Islamabad, Nov 12: Pak Destiny) Jamaat-Islami chief Munawar Hasan is being pressured from within JI to withdraw his controversial remarks of ´shaheed´ for TTP slain leader Hakimullah Mehsud as his `party cannot withstand a severe criticism it is receiving from all quarters – political or otherwise.
Sources told Pak Destiny that Mr Hasan is being pressured by some JI leaders as it had never been labeled anti-army in the past because of its sacrifices for the country. To save its image which has badly been tarnished because of Hasan´s comments, the JI will have no other option but to press him to withdraw his comments.
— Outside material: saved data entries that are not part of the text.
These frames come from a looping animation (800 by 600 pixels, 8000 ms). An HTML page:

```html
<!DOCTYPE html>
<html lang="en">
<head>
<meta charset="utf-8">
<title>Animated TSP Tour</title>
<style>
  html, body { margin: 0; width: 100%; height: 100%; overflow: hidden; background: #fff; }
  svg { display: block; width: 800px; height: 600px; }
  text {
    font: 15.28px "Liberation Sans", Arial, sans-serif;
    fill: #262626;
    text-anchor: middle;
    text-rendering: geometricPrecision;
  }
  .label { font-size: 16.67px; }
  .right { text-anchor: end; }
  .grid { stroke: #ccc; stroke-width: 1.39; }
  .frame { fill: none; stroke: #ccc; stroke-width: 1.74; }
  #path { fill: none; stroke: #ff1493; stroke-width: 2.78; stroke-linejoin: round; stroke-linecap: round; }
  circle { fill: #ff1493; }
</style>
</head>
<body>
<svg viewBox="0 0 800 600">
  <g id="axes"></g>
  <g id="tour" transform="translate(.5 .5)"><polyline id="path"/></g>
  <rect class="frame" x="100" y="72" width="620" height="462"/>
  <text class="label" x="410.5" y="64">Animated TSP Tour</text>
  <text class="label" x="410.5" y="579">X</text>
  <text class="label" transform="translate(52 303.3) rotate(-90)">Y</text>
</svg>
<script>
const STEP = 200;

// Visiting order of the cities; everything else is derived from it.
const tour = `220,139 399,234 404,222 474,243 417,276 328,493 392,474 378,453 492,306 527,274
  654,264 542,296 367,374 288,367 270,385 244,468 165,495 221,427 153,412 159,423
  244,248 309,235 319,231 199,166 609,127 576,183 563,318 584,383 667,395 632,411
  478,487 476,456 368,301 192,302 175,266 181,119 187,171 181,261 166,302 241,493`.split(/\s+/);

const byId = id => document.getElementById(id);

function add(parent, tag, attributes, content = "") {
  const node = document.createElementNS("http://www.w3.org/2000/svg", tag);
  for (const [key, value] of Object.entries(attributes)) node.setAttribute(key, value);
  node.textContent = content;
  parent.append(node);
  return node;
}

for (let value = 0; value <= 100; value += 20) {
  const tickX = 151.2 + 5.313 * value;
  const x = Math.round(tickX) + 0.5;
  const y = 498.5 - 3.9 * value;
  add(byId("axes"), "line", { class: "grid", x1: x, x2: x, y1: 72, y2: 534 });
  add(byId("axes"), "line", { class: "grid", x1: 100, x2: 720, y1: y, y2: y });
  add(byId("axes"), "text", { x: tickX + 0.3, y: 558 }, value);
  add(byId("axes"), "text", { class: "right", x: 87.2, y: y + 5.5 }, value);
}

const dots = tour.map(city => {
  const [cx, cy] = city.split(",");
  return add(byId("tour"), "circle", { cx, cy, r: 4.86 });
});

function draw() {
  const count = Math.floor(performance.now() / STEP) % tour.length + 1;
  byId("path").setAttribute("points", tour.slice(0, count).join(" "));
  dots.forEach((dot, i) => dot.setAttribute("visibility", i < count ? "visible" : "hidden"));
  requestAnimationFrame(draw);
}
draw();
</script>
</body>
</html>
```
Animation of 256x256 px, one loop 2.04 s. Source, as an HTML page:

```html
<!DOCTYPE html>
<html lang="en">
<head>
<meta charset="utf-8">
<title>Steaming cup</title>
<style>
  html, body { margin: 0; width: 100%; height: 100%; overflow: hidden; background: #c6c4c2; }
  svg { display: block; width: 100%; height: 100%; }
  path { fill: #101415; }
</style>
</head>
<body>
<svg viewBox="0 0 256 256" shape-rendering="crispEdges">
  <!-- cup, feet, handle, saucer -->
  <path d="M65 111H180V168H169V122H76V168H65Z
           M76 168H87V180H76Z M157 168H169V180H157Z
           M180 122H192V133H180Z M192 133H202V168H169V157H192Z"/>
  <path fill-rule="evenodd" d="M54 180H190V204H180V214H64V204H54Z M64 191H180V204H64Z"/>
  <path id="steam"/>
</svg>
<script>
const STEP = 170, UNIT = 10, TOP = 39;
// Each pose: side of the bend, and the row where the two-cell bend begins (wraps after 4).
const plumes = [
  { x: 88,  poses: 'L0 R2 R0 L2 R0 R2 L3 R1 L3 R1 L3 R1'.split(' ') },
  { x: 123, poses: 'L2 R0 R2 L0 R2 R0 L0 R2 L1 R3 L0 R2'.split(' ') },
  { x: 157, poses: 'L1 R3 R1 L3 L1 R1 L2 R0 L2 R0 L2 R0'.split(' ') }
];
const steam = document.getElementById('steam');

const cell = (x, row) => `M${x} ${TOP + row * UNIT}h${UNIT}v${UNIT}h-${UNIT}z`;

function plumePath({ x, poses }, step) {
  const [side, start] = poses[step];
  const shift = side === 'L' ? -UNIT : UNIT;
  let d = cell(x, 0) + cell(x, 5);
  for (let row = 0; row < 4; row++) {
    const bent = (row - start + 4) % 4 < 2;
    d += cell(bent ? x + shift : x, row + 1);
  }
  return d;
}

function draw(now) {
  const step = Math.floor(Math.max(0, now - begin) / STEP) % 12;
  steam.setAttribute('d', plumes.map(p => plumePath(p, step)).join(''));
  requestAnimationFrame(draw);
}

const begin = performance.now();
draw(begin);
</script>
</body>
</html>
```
Even it is noticed that hardly any political party chief in Pakistan has been so unanimously and unreservedly condemned as the Jamaat-i-Islami emir who has bestowed the title of ‘martyr’ on Mehsud. Mehsud was killed in a US drone strike earlier this month, led a band of conscienceless killers who have terrorised the country for years and killed thousands of Pakistanis, most of them civilians. Schools, hospitals, peace jirgas, mosques, funeral processions and bazaars have all been targeted by the Taliban.
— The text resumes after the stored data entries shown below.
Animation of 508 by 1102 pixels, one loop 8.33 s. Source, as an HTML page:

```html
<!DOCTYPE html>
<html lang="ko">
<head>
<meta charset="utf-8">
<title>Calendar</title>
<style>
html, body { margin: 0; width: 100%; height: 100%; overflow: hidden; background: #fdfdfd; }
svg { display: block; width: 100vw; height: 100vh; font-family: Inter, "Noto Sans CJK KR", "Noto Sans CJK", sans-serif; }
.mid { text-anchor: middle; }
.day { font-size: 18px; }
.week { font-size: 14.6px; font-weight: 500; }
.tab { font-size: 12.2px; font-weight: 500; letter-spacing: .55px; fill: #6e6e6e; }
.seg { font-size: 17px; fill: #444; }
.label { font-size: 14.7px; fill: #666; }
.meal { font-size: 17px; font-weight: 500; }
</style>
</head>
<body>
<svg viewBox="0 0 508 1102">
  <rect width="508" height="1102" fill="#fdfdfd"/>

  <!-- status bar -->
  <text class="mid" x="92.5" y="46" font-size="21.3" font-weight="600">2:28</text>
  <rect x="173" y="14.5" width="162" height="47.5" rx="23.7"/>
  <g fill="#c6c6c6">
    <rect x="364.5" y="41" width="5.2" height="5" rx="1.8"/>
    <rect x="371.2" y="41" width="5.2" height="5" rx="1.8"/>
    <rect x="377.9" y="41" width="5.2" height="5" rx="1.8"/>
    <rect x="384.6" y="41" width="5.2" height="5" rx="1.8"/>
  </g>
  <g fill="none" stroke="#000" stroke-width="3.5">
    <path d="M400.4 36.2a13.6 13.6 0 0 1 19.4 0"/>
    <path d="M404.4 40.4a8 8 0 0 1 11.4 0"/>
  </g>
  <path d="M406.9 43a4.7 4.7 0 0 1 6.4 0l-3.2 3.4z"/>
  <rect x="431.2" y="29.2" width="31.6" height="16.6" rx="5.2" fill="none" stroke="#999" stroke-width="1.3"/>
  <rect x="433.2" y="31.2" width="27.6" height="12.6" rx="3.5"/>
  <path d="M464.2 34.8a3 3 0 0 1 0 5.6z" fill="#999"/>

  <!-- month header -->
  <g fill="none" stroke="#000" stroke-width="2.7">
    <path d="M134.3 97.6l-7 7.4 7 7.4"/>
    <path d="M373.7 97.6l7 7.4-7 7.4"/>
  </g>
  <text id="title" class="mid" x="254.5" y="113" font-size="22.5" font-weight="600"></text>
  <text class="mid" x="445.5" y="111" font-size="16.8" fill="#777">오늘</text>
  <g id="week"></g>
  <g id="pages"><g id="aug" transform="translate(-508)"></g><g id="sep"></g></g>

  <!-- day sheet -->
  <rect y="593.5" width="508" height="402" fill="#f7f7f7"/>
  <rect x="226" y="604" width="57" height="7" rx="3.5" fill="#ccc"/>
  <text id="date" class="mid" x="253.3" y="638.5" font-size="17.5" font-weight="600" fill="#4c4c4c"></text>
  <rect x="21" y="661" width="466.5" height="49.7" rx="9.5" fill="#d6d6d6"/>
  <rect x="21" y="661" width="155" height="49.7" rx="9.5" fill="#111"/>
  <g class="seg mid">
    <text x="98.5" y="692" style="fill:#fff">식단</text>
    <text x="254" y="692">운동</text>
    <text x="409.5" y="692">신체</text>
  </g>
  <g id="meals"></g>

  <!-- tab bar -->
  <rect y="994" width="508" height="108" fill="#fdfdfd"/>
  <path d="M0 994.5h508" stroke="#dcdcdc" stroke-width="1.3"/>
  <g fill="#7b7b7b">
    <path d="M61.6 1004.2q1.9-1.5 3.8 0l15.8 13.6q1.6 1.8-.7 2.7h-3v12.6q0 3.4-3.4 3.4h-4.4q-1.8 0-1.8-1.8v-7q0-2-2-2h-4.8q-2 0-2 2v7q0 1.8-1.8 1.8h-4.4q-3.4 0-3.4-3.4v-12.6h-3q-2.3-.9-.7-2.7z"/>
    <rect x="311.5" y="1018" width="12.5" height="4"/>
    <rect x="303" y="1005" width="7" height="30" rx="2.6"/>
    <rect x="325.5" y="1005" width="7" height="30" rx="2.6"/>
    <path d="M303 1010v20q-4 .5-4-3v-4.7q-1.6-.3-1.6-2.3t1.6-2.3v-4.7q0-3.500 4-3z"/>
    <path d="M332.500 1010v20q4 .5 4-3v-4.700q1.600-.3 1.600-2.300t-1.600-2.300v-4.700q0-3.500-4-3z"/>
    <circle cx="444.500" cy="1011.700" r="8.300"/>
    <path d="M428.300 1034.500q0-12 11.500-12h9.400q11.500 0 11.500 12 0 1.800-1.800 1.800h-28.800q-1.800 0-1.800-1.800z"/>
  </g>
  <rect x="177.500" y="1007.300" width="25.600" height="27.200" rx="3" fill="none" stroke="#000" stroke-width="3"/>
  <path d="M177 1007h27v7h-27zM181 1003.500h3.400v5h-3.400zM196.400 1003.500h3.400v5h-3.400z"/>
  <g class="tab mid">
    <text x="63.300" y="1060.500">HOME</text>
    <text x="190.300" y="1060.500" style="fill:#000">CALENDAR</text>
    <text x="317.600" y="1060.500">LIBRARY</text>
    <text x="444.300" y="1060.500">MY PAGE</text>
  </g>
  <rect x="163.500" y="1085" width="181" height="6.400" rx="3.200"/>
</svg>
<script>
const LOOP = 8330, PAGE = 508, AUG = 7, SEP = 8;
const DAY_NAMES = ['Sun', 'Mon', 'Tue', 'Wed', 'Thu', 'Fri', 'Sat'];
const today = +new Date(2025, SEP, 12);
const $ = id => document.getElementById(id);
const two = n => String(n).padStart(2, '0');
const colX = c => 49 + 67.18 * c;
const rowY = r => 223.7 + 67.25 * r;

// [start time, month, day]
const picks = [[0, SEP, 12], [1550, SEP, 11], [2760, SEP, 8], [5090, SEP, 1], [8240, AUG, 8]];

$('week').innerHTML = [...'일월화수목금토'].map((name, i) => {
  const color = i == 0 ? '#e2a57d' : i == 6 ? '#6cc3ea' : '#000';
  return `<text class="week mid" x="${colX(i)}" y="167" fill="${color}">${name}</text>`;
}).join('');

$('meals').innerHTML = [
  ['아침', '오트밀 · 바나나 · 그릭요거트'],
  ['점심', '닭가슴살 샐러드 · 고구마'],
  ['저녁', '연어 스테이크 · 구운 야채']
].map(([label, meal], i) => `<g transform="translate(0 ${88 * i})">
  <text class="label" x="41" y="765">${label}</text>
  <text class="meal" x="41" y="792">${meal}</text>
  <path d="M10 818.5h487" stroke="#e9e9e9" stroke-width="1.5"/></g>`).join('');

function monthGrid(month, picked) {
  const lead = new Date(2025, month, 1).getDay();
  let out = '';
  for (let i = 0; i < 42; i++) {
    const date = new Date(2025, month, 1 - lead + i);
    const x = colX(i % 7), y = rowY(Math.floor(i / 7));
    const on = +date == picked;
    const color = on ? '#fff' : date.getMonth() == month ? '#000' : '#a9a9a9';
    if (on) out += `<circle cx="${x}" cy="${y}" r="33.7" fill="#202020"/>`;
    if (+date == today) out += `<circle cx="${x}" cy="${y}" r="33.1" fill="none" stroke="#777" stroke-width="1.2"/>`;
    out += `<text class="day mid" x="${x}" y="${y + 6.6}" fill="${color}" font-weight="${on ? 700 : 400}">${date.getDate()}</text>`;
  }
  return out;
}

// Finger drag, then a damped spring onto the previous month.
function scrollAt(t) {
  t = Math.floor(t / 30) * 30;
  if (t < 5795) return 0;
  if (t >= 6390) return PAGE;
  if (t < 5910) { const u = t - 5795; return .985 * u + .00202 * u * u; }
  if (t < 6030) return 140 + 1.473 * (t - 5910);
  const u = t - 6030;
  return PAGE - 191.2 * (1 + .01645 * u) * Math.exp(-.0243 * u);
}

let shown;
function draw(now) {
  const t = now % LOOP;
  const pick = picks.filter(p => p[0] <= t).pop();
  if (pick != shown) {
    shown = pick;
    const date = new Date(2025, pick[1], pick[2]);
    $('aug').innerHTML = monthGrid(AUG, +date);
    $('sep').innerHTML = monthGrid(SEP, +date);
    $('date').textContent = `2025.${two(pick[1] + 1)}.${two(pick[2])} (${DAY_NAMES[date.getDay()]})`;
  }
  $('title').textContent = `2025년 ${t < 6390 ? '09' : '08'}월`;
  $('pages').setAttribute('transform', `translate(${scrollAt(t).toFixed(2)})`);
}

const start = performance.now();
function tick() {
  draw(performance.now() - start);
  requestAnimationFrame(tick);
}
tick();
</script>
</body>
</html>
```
To then call Mehsud a shaheed, vesting in him all the qualities of what Muslims consider as the ultimate sacrifice in the way of faith, is to dishonour those who fell victim to acts of terrorism carried out by the TTP and its associates. Counted amongst them must be the soldiers killed by the Taliban, but whose death in the line of duty has meant little to the JI chief. His rejection of the shaheed status for these soldiers has caused ISPR to condemn his views and demand an apology. The JI might have rightly termed this response as interference in political affairs, but in its own choice of heroes in a war that has devastated the country in more than physical terms, it has clearly shown which side it stands on.
Having said that, the military establishment needs to revisit its own history of active propagation of religion. For most of Pakistan’s existence, the army has controlled the national political, security and religious discourse. It has, in fact, erected the entire structure of ‘jihad’ (most notably during the Afghan war) in its aim to defend religious ideology as opposed to focusing on what a military’s traditional role is: defending state borders. Years of looking at adversaries and politics from the lens of religion has left the security establishment mired in an ideological muddle: the men trained to raise the standard in the name of Islam are now confronting an enemy that is waving an even bigger flag as it seeks to establish a theocratic state.
Mr Hasan should give heed to the advice of some of his cronies and withdraw his controversial remarks. Pak Destiny